This shouldn’t scare owners much, but it does reflect the fact that Cameron has the fourth-most touchdowns among tight ends, and is often relied on in fantasy by big plays. He currently has six touchdowns in 2013, three of which came in Week 3. Since that explosion, Cameron has two touchdowns and hasn’t had more than 81 yards in a single contest.
His hot start to this season is still carrying him in a lot of rankings. Don’t get me wrong here, Cameron is incredibly talented, but lately, we’re not seeing the same tight end that we saw at the beginning of the season.
Through the first four weeks of 2013, the Cleveland tight end was averaging 7.5 receptions and 10.75 targets per game. Since Week 5, Cameron has only averaged 4 receptions and 5.8 targets per game. The drop in usage can be concerning as it does limit Cameron’s ceiling, but this, in no way, means that he’s useless. As many owners know, he has still produced on a weekly basis (outside of Week 9), and the tight end position is inherently inconsistent.
But let's look forward, as past production won’t matter once the fantasy playoffs are upon us.
The Next Six Weeks
A quick look at numberFire’s rest of season projections reveal that Cameron is slated to be the sixth-best tight over the final six weeks of the seas. While this surely isn’t damning to Cameron owners, it’s strange that a player that is believed to be, at the very least, in the top five at his position, could be outside of this group for the remainder of the season.

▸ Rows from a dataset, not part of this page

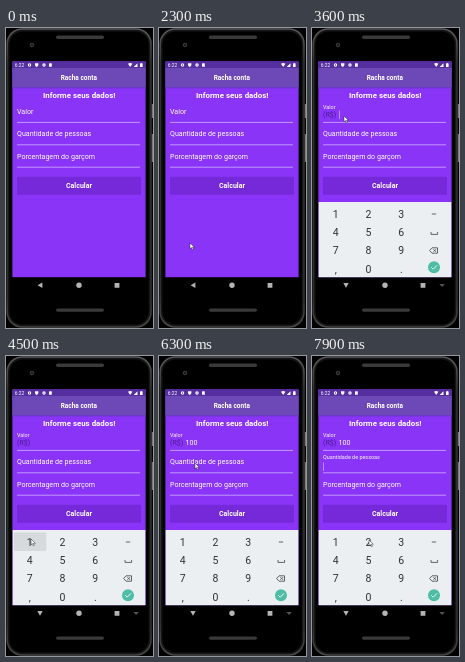
An HTML page for the animation above (8 s loop, 147 by 300 pixels).

```html
<!DOCTYPE html>
<html lang="pt-BR">
<head>
<meta charset="utf-8">
<title>Racha conta</title>
<style>
  html, body { margin: 0; width: 100%; height: 100%; overflow: hidden; background: #000; }
  svg { display: block; width: 147px; height: 300px; }
  text { font-family: Roboto, "Open Sans", sans-serif; fill: #fff; }
  .mid { text-anchor: middle; }
  .label { font-size: 7.1px; }
  .digit { font-size: 10.5px; fill: #2b3236; text-anchor: middle; }
  .line { fill: none; stroke: #3b4347; stroke-width: .8; }
</style>
</head>
<body>
<svg viewBox="0 0 147 300">
  <defs>
    <clipPath id="area"><rect x="6.4" y="33" width="133.2" height="226"/></clipPath>
    <linearGradient id="rim" x2="0" y2="1">
      <stop offset="0" stop-color="#5a5a5a"/>
      <stop offset=".12" stop-color="#303030"/>
      <stop offset=".9" stop-color="#303030"/>
      <stop offset="1" stop-color="#484848"/>
    </linearGradient>
  </defs>

  <!-- phone body -->
  <rect width="147" height="300"/>
  <path d="M146.2 76v14M146.2 106v28" stroke="#858585" stroke-width="1.4"/>
  <rect x="1.2" y="1" width="143.8" height="298" rx="15" fill="#161616" stroke="url(#rim)" stroke-width="1.6"/>
  <rect x="3.5" y="3.5" width="139.2" height="293" rx="13"/>
  <g fill="#3a3a3a">
    <rect x="50" y="7.6" width="48" height="3.4" rx="1.7"/>
    <rect x="50" y="280.4" width="48" height="3.4" rx="1.7"/>
  </g>
  <circle cx="26" cy="17" r="2.3" fill="#34363a"/>
  <circle cx="26" cy="17" r="1" fill="#111"/>

  <!-- app -->
  <rect x="6.4" y="33.4" width="133.2" height="215.8" fill="#8a34f8"/>
  <rect x="6.4" y="33.4" width="133.2" height="6.6" fill="#552ea0"/>
  <rect x="6.4" y="40" width="133.2" height="19.5" fill="#6d49b8"/>
  <rect x="6.4" y="59.5" width="133.2" height=".8" fill="#6733bd"/>
  <text x="8.8" y="38.9" font-size="4.9">6:22</text>
  <g fill="#fff">
    <circle cx="23.5" cy="37" r="1.7"/>
    <path d="M29 35.2h3.4v1.8q-.3 1.5-1.7 2-1.4-.5-1.7-2z"/>
    <circle cx="38" cy="37" r="1.7"/>
    <rect x="43" y="35.3" width="2.8" height="3.5" rx=".4"/>
    <path d="M122 35.8q2.2-1.6 4.4 0l-2.2 3.2zM131.5 35.2v3.8h-3.8zM134 35.5h.8v-.5h1v.5h.8V39H134z"/>
  </g>
  <g fill="#552ea0">
    <circle cx="23.5" cy="37" r=".7"/><circle cx="38" cy="37" r=".6"/>
  </g>
  <text class="mid" x="72.8" y="52" font-size="6.5" font-weight="700">Racha conta</text>
  <text class="mid" x="73.2" y="70.1" font-size="7.9" font-weight="700">Informe seus dados!</text>
  <path d="M11 94.4h123M11 116.8h123M11 139.2h123" stroke="#d9c3fb" stroke-width=".7"/>
  <text class="label" id="amount" x="11">Valor</text>
  <text class="label" id="people" x="11">Quantidade de pessoas</text>
  <text class="label" x="11" y="130.5">Porcentagem do garçom</text>
  <text class="label" id="prefix" x="11" y="89" style="fill:#4b1c91">(R$)</text>
  <text class="label" id="value" x="26.6" y="89"></text>
  <rect id="caret" width=".6" height="8.5" fill="#d9c3fb"/>
  <rect x="11" y="148.8" width="124" height="18" rx="1" fill="#7529d9"/>
  <text class="mid" x="73" y="159.9" font-size="7" font-weight="700">Calcular</text>

  <!-- keypad -->
  <g clip-path="url(#area)">
    <g id="pad">
      <rect x="6.4" y="174" width="133.2" height="75.2" fill="#eceff1"/>
      <rect id="press" width="32.5" height="18.3" rx="1" fill="#d6dadc"/>
      <g id="digits"></g>
      <path class="line" d="M119.8 186h4.4M119 204v2.4h6.6V204M120 219.8h5.5v5.4H120l-2.4-2.7zM121.4 221.2l2.6 2.6m0-2.6l-2.6 2.6"/>
      <circle cx="122" cy="239.2" r="6" fill="#4dbda6"/>
      <path d="M119.3 239.3l1.9 1.9 3.7-3.8" fill="none" stroke="#fff" stroke-width=".9"/>
    </g>
  </g>

  <!-- navigation -->
  <g fill="#b4b4b4">
    <path id="back" d="M36.4 254.6v5.4l-4.8-2.7z"/>
    <circle cx="73" cy="257.3" r="2.7"/>
    <rect x="108.6" y="255" width="4.8" height="4.8" rx=".4"/>
    <path id="switch" d="M127.4 256h5.4l-2.7 2.9z" fill="#555"/>
  </g>
  <path id="mouse" d="M0 0v5.8l1.4-1.2 1 2.2 1-.5-.9-2.1h1.8z" fill="#fff" stroke="#222" stroke-width=".5"/>
</svg>
<script>
  const LOOP = 8000, STEP = 100, HOLD = 300, BLINK = 500;
  const KEYS = '123456789,0.', COL = 32.8, ROW = 18.25;
  const PAD_OPENS = 3100, FOCUS = 3600, NEXT_FOCUS = 6700;

  const taps = [{ key: '1', time: 4300 }, { key: '0', time: 5000 }, { key: '0', time: 5500 }];
  // bow pushes the path sideways halfway through
  const moves = [
    { from: 2300, to: 2700, x: 32, y: 88, bow: 24 },
    { from: 3700, to: 4200, x: 25, y: 183, bow: 0 },
    { from: 4500, to: 4900, x: 60, y: 242, bow: 44 },
    { from: 5700, to: 6300, x: 36, y: 107, bow: 38 },
    { from: 6500, to: 7100, x: 86, y: 214, bow: 0 },
    { from: 7100, to: 7600, x: 57, y: 184, bow: 0 }
  ];

  const $ = id => document.getElementById(id);
  const set = (id, attrs) => {
    for (const k in attrs) $(id).setAttribute(k, attrs[k]);
  };
  const show = (id, on) => set(id, { visibility: on ? 'visible' : 'hidden' });
  const progress = (t, from, to) => Math.min(1, Math.max(0, (t - from) / (to - from)));
  const keyCell = key => {
    const i = KEYS.indexOf(key);
    return { x: i % 3 * COL, y: Math.floor(i / 3) * ROW };
  };

  $('digits').innerHTML = [...KEYS].map(key => {
    const { x, y } = keyCell(key);
    return `<text class="digit" x="${23.7 + x}" y="${189.8 + y}">${key}</text>`;
  }).join('');

  function mouseAt(t) {
    let x = 31, y = 215;
    for (const m of moves) {
      const p = progress(t, m.from, m.to);
      const ease = (1 - Math.cos(Math.PI * p)) / 2;
      x += (m.x - x) * ease + m.bow * Math.sin(Math.PI * p);
      y += (m.y - y) * ease;
      if (p < 1) break;
    }
    return `translate(${x} ${y})`;
  }

  function floatLabel(id, baseline, start, t) {
    const p = progress(t, start, start + 200);
    $(id).style.fontSize = 7.1 - 1.65 * p + 'px';
    set(id, { y: baseline - 4.9 * p });
  }

  function draw(t) {
    show('mouse', t >= moves[0].from);
    set('mouse', { transform: mouseAt(t) });

    const p = progress(t, PAD_OPENS, PAD_OPENS + 400);
    const left = (1 - p) ** 2;
    set('pad', { transform: `translate(0 ${32 * left})`, opacity: 1 - left });
    set('back', { transform: `rotate(${-90 * p} 34 257.3)` });
    show('switch', p === 1);

    const tap = taps.find(k => t >= k.time && t < k.time + HOLD);
    show('press', tap);
    if (tap) {
      const { x, y } = keyCell(tap.key);
      set('press', { x: 7.8 + x, y: 176.6 + y });
    }

    floatLabel('amount', 86, 3300, t);
    floatLabel('people', 108.2, 6400, t);
    show('prefix', t >= 3500);
    const typed = taps.filter(k => t >= k.time + HOLD);
    $('value').textContent = typed.map(k => k.key).join('');

    const resets = [FOCUS, ...typed.map(k => k.time + HOLD), NEXT_FOCUS];
    const since = t - Math.max(...resets.filter(r => r <= t));
    show('caret', t >= FOCUS && since % (2 * BLINK) < BLINK);
    set('caret', t < NEXT_FOCUS ? { x: 27 + 4 * typed.length, y: 82.5 } : { x: 11, y: 106.5 });
  }

  const origin = performance.now();
  function tick() {
    const t = (performance.now() - origin) % LOOP;
    draw(Math.floor(t / STEP) * STEP);
    requestAnimationFrame(tick);
  }
  tick();
</script>
</body>
</html>
```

With Jason Campbell taking over quarterback duties in Cleveland, this offense should see an overall uptick in efficiency, if only for the fact that Brandon Weeden will be on the sideline. numberFire’s team statistics support this claim, as Cleveland’s Adjusted Passing NEP increased dramatically over their last two games. After spending the entire season below zero (this is bad), this metric is actually in positive territory now (this is good).
Clearly, Campbell is an upgrade at quarterback, but unfortunately, Campbell is targeting other receivers significantly more than he is targeting Cameron. In fact, in Week 8, Cameron was only targeted four times (fewest in 2013), and in Week 9, he was the fourth-most targeted receiving option, behind Josh Gordon, Chris Ogbonnaya, and...wait for it…Greg Little. This could become a bigger issue if Campbell continues to look elsewhere on passing plays.
The good news here is that Cleveland’s remaining schedule isn’t terrible. They only have two matchups against teams that in rank in the top 10 against the pass. If Campbell continues to play at his current level, we could still see a few good games out of Cameron.
However, It Might be Time to Move On
I think the disconnect between public opinion and numberFire’s rest of season projections can be attributed to the fact that Cameron has been slightly pedestrian over the last five weeks. While we’ve only seen two full games with Jason Campbell at the helm, what we have seen is not ideal for Cameron owners.
I would be somewhat nervous of him repeating his Week 9 performance (one reception, four yards) at some point during the fantasy playoffs. With trade deadlines quickly approaching, I would look to trade Cameron away for an upgrade at another position (like running back or wide receiver), while either streaming the tight end position or dropping down a tier to someone like, say, Martellus Bennett
Some of this comes down to a decision between trusting the math or seeking internal comfort. Keeping a name brand player is a very comfortable thing to do. However, putting an emphasis on comfort above all else will lead to subpar decision making.
If anything, I wanted to shed some light on Cameron and simply show that his value is not as clear as it might have been at the beginning of the season. You might not want to hear this, but there is risk with Cameron moving forward. Depending on your situation, it may be the best course of action for you to move on.